Most people desire to flourish, to belong to supportive and happy communities, and to engage with others in contributing to the prosperity of their community and the larger society. In turn, a good society attempts to offer to every individual opportunities and the means to develop their capacities and become active participants in advancing the common good. Every person seeks to have a better life and hopes for a better future.
Over the course of the history of race relations in the United States, successive policies and legal measures aimed at uprooting the blight of racism and discrimination have failed to bring about equal access, opportunity and full integration. The very nature of the policies created to quell structural racism have, in most cases, either maintained or further segregated and discriminated against minority populations, especially African-Americans.
Lessons from History
History repeatedly shows that breakdown and violence come to societies where hatred, separation, and disharmony prevail. Conversely, where there is cooperativeness, goodwill, and unity, society grows and prospers bringing happiness to people. On an individual level both Whites and Blacks together can make a tremendous effort in working toward the elimination of racism. Both can guard against creating yet another enemy. Both can explore together how to pave a path that leads to genuine, open, soul-searching dialogue in order to understand one another and work together to lighten the injustice and pain felt by the oppressed.
Carrying out such crucial conversations in an atmosphere permeated with respect and dignity is bound to bring about understanding, empathy and a positive change in attitudes. Many of the greatest turning points in history have come about when a small band of individuals had the conviction and courage to exert their time and best intentions in bringing about positive change. People of goodwill, Whites and Blacks, can step out of their comfort zone and join forces in combating racism and promoting justice.
About the Author:
Professor Hoda Mahmoudi holds the Bahá’í Chair for World Peace at the University of Maryland. Dr. Mahmoudi develops a sound scientific basis for knowledge and strategies that explore the role of social actors and structures in removing obstacles to peace and creating paths to a better world.

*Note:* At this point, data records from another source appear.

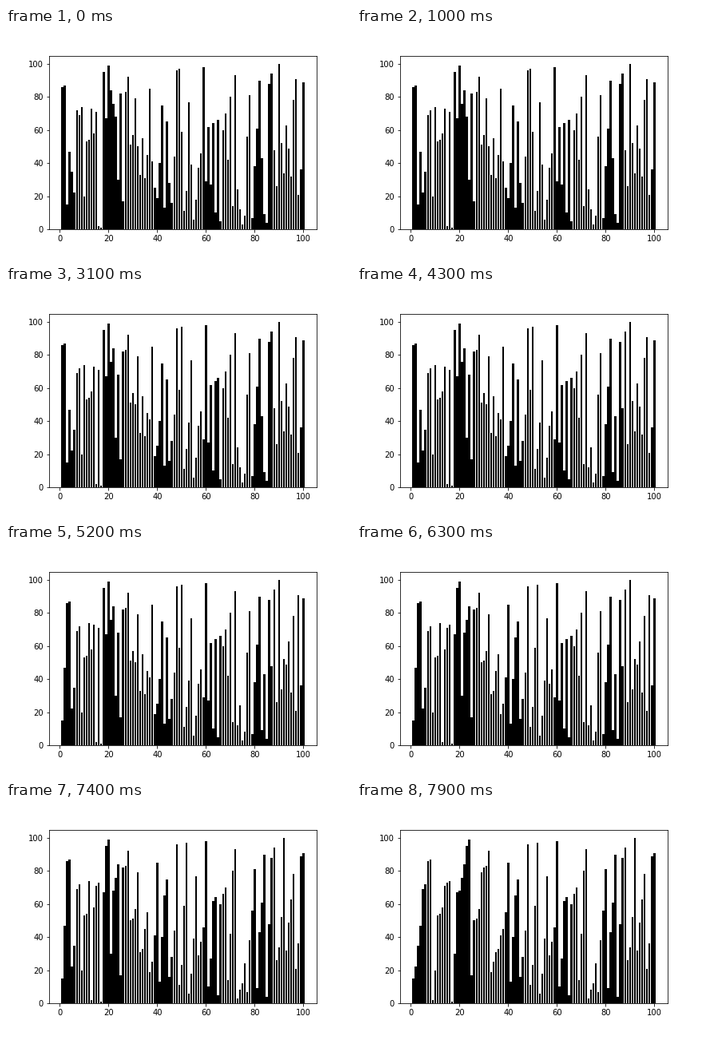
A matplotlib script for the animation above (8000 ms loop, 432 by 288 pixels).

```python
"""Bottom-up merge sort of 100 bars: every frame sorts one more block."""
import matplotlib.pyplot as plt
from matplotlib.animation import FuncAnimation

INTERVAL = 100  # ms per merge
FRAMES = 80

START = [
    86, 87, 15, 47, 35, 22, 72, 69, 74, 20, 53, 54, 73, 58, 71, 2, 1, 95, 67, 99,
    84, 76, 68, 30, 82, 17, 83, 92, 51, 57, 79, 50, 33, 55, 31, 45, 85, 41, 25, 19,
    40, 75, 13, 65, 28, 16, 44, 96, 97, 59, 11, 23, 77, 39, 6, 18, 37, 46, 98, 29,
    62, 27, 64, 10, 66, 5, 60, 70, 42, 80, 14, 93, 24, 12, 3, 8, 56, 81, 7, 38,
    61, 90, 43, 9, 4, 88, 94, 48, 26, 100, 52, 34, 63, 49, 32, 78, 91, 21, 36, 89,
]


def merge_steps(values):
    """Yield the list after each merge, doubling the block size every pass."""
    values = list(values)
    size = 2
    while size < 2 * len(values):
        for lo in range(0, len(values), size):
            values[lo:lo + size] = sorted(values[lo:lo + size])
            yield list(values)
        size *= 2


states = [state for _, state in zip(range(FRAMES), merge_steps(START))]

fig, ax = plt.subplots(figsize=(6, 4), dpi=72)
fig.subplots_adjust(left=0.125, right=0.9, bottom=0.125, top=0.88)
bars = ax.bar(range(1, len(START) + 1), START, color="black")


def update(frame):
    for bar, height in zip(bars, states[frame]):
        bar.set_height(height)
    return bars.patches


anim = FuncAnimation(fig, update, frames=FRAMES, interval=INTERVAL, repeat=True)

plt.show()
```
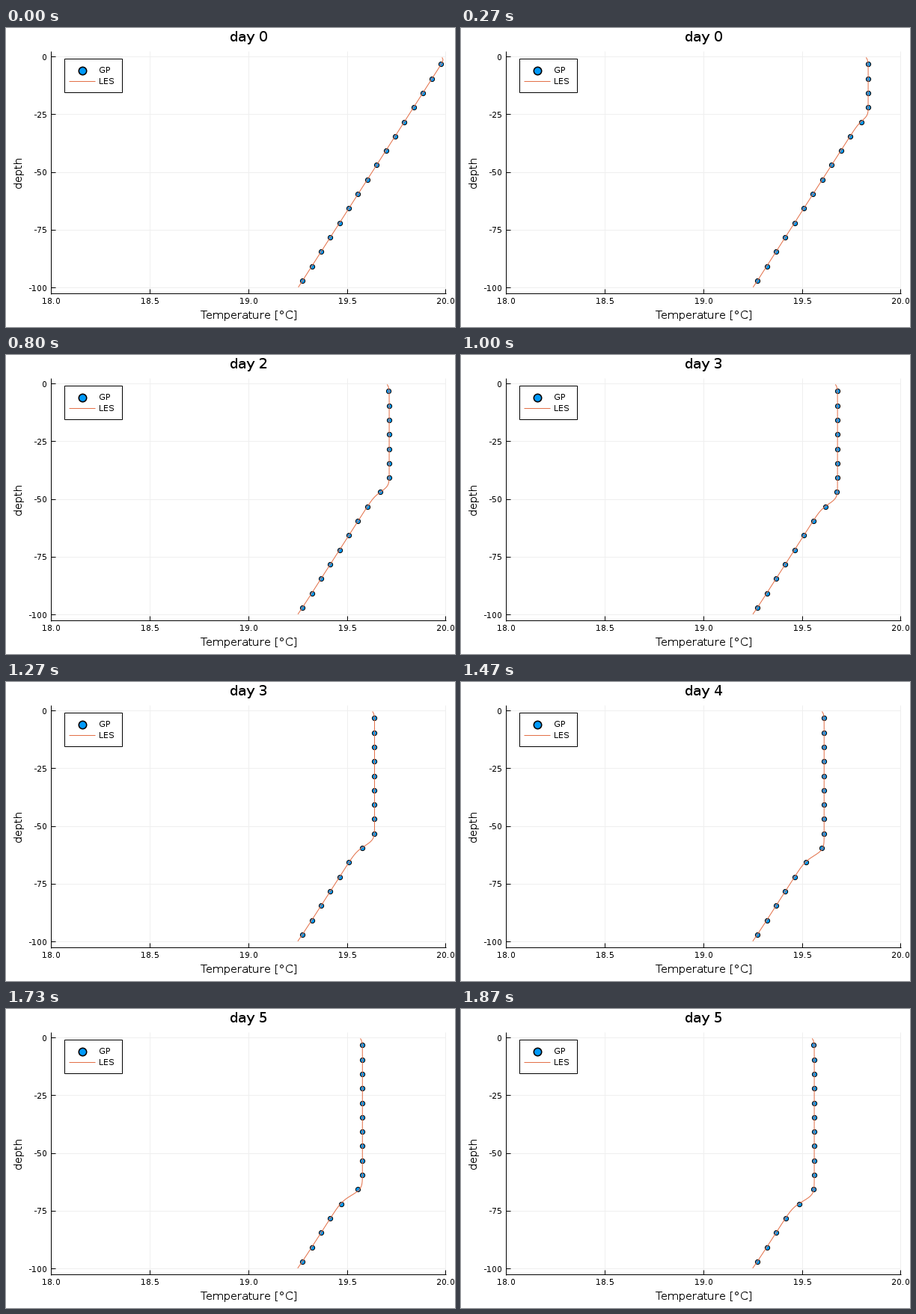
A matplotlib script for the animation above (1940 ms loop, 600x400 px).

```python
import numpy as np
import matplotlib.pyplot as plt
from matplotlib.animation import FuncAnimation
from matplotlib.patches import Rectangle

plt.rcParams["font.family"] = "DejaVu Sans"
plt.rcParams["text.hinting"] = "default"
plt.rcParams["text.hinting_factor"] = 1    # whole-pixel glyph advances

W, H, DPI = 600, 400, 100
PT = 72 / DPI                      # points per pixel
LOOP, TICK = 1940, 10              # ms
STEP, STEPS = 200 / 3, 29          # 15 poses per second

BLUE, ORANGE, GRID = "#009AFA", "#E36F47", "#EFEFEF"
LEFT, RIGHT, TOP, BOTTOM = 60.5, 587.9, 31, 355

CELLS, BLOCK = 128, 8
SLOPE = 0.0075                     # initial stratification, degrees per metre
depth = (np.arange(CELLS) + 0.5) * 100 / CELLS


def px(temp):
    return LEFT + (temp - 18) * (RIGHT - LEFT) / 2


def py(d):
    return 38.6 + 3.09 * d


def coarse(a):
    return a.reshape(-1, BLOCK).mean(axis=1)


def profile(k):
    """Convective mixed layer deepening with the square root of time."""
    root = np.sqrt(k)
    temp = 20 - SLOPE * depth
    if k:
        mixed = 20 - 0.083 * root
        base, width = 13.22 * root, 0.9 + 0.1 * root
        temp += (mixed - temp) / (1 + np.exp((depth - base) / width))
    amp, scale = (0.0095, 1.05) if k else (0.016, 0.8)
    temp -= amp * np.exp(-(depth - depth[0]) / scale)
    temp -= 0.0007 * root * np.exp((depth - 100) / 4)
    return temp


fig = plt.figure(figsize=(W / DPI, H / DPI), dpi=DPI, facecolor="white")
ax = fig.add_axes([0, 0, 1, 1])
ax.set_xlim(0, W)
ax.set_ylim(H, 0)
ax.axis("off")


def curve(z):
    return ax.plot([], [], color=ORANGE, lw=PT, zorder=z)[0]


def rule(x0, y0, x1, y1, color="black", z=2):
    """Straight one-pixel line; whole numbers snap to that pixel's centre."""
    ax.plot(np.floor([x0, x1]), np.floor([y0, y1]), color=color, lw=PT,
            zorder=z, solid_capstyle="butt", snap=True)


def dots(xs, ys, size, edge, z):
    return ax.plot(xs, ys, "o", ms=size * PT, mfc=BLUE, mec="black",
                   mew=edge * PT, zorder=z, snap=False)[0]


def label(x, y, text, size, ha="center", **kw):
    return ax.text(x, y, text, fontsize=size * PT, ha=ha, va="baseline",
                   color="black", zorder=6, **kw)


for temp in np.arange(18, 20.1, 0.5):
    x = px(temp)
    if temp > 18:
        rule(x, TOP, x, BOTTOM, GRID, 1)
    rule(x, BOTTOM, x, BOTTOM - 6)
    label(x, 369.3, f"{temp:.1f}", 11.1)

for d in range(0, 101, 25):
    y = py(d)
    rule(LEFT, y, RIGHT, y, GRID, 1)
    rule(LEFT, y, LEFT + 6, y)
    label(55, y + 4.1, str(-d), 11.1, "right")

rule(LEFT, TOP, LEFT, BOTTOM + 1)
rule(LEFT, BOTTOM, RIGHT + 1, BOTTOM)
label(324.5, 389, "Temperature [°C]", 15.2)
label(21, 193, "depth", 15.2, rotation=90, rotation_mode="anchor")
title = label(324.3, 18, "", 19.4)

ax.add_patch(Rectangle((78, 41), 77, 45, fc="white", ec="black",
                       lw=PT, zorder=5, snap=True))
dots([101.5], [56.7], 10.4, 1.6, 6)
rule(84, 71, 119, 71, ORANGE, 6)
label(124, 60.4, "GP", 11.1, "left")
label(124, 75.4, "LES", 11.1, "left")

gp = dots([], [], 6.2, 1, 3)
les = curve(4)


def update(i):
    k = min(int((i * TICK + 4) / STEP), STEPS - 1)
    temp = profile(k)
    les.set_data(px(temp), py(depth))
    gp.set_data(px(coarse(temp)), py(coarse(depth)))
    title.set_text(f"day {5 * k // 24}")
    return gp, les, title


anim = FuncAnimation(fig, update, frames=LOOP // TICK, interval=TICK,
                     repeat=True, repeat_delay=0)
plt.show()
```
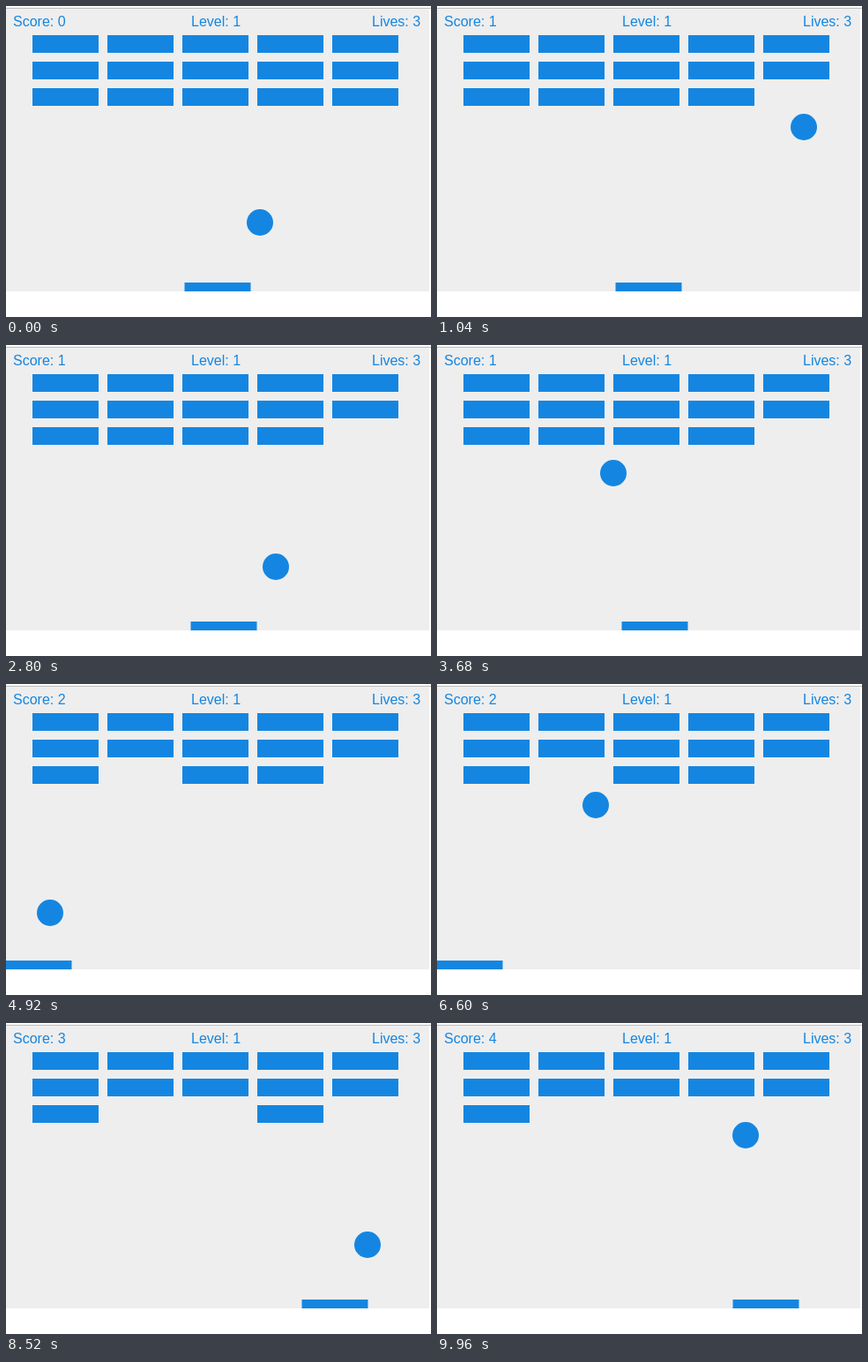
An HTML page with a canvas that plays this animation: 482 px wide and 352 px high, repeating every 10000 ms.

```html
<!DOCTYPE html>
<html lang="en">
<head>
<meta charset="utf-8">
<title>Breakout</title>
<style>
  html, body { margin: 0; width: 100%; height: 100%; overflow: hidden; background: #fff; }
  canvas { display: block; }
</style>
</head>
<body>
<canvas id="stage" width="482" height="352"></canvas>
<script>
const ctx = document.getElementById('stage').getContext('2d');
const BLUE = '#1486e1';
const LOOP = 10000, TICK = 40;
const RADIUS = 15, BRICK_W = 75, BRICK_H = 20;
const LEFT = 14, RIGHT = 466, FLOOR = 299;

// Arrow key presses, counted in game steps
const presses = [
  { from: 85, steps: 26, dir: 1 },
  { from: 136, steps: 25, dir: -1 },
  { from: 258, steps: 30, dir: -1 },
  { from: 417, steps: 48, dir: 1 }
];

function newGame() {
  const bricks = [];
  for (let row = 0; row < 3; row++) {
    for (let col = 0; col < 5; col++) bricks.push({ x: 30 + col * 85, y: 33 + row * 30 });
  }
  return { x: 288, y: 245, dx: 2, dy: -2, paddle: 202.5, score: 0, bricks };
}

function touches(ball, brick) {
  return ball.x > brick.x - RADIUS && ball.x < brick.x + BRICK_W + RADIUS &&
    ball.y > brick.y - RADIUS && ball.y < brick.y + BRICK_H + RADIUS;
}

function step(game, n) {
  game.x += game.dx;
  game.y += game.dy;
  if (game.x <= LEFT || game.x >= RIGHT) game.dx *= -1;
  if (game.y >= FLOOR) game.dy *= -1;

  const hit = game.bricks.findIndex(brick => touches(game, brick));
  if (hit >= 0) {
    game.bricks.splice(hit, 1);
    game.dy *= -1;
    game.score++;
  }

  const press = presses.find(({ from, steps }) => n >= from && n < from + steps);
  if (press) game.paddle += 7 * press.dir;
}

// Replays the game from its start, at about 60 steps a second with a brisk first second
function gameAt(t) {
  const game = newGame();
  const count = Math.round(Math.min(0.0614 * t, 0.06005 * t + 1.3));
  for (let n = 0; n < count; n++) step(game, n);
  return game;
}

function rect(color, x, y, w, h) {
  ctx.fillStyle = color;
  ctx.fillRect(x, y, w, h);
}

function draw({ x, y, paddle, score, bricks }) {
  rect('#fff', 0, 0, 482, 352);
  rect('#bbb', 0, 2, 482, 1);
  rect('#eee', 0, 3, 480, 320);

  for (const brick of bricks) rect(BLUE, brick.x, brick.y, BRICK_W, BRICK_H);
  rect(BLUE, paddle, 313, 75, 10);

  ctx.beginPath();
  ctx.arc(x, y, RADIUS, 0, 2 * Math.PI);
  ctx.fill();

  ctx.font = '16px "Liberation Sans", Arial, sans-serif';
  ctx.fillText('Score: ' + score, 8, 23);
  ctx.fillText('Level: 1', 210, 23);
  ctx.fillText('Lives: 3', 415, 23);
}

const begin = performance.now();
function frame() {
  const t = (performance.now() - begin) % LOOP;
  draw(gameAt(Math.floor(t / TICK) * TICK));
  requestAnimationFrame(frame);
}
frame();
</script>
</body>
</html>
```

For more information about Hoda: Bahá’í Chair for World Peace website.
Photo Credit: Bahá’í Chair via Flickr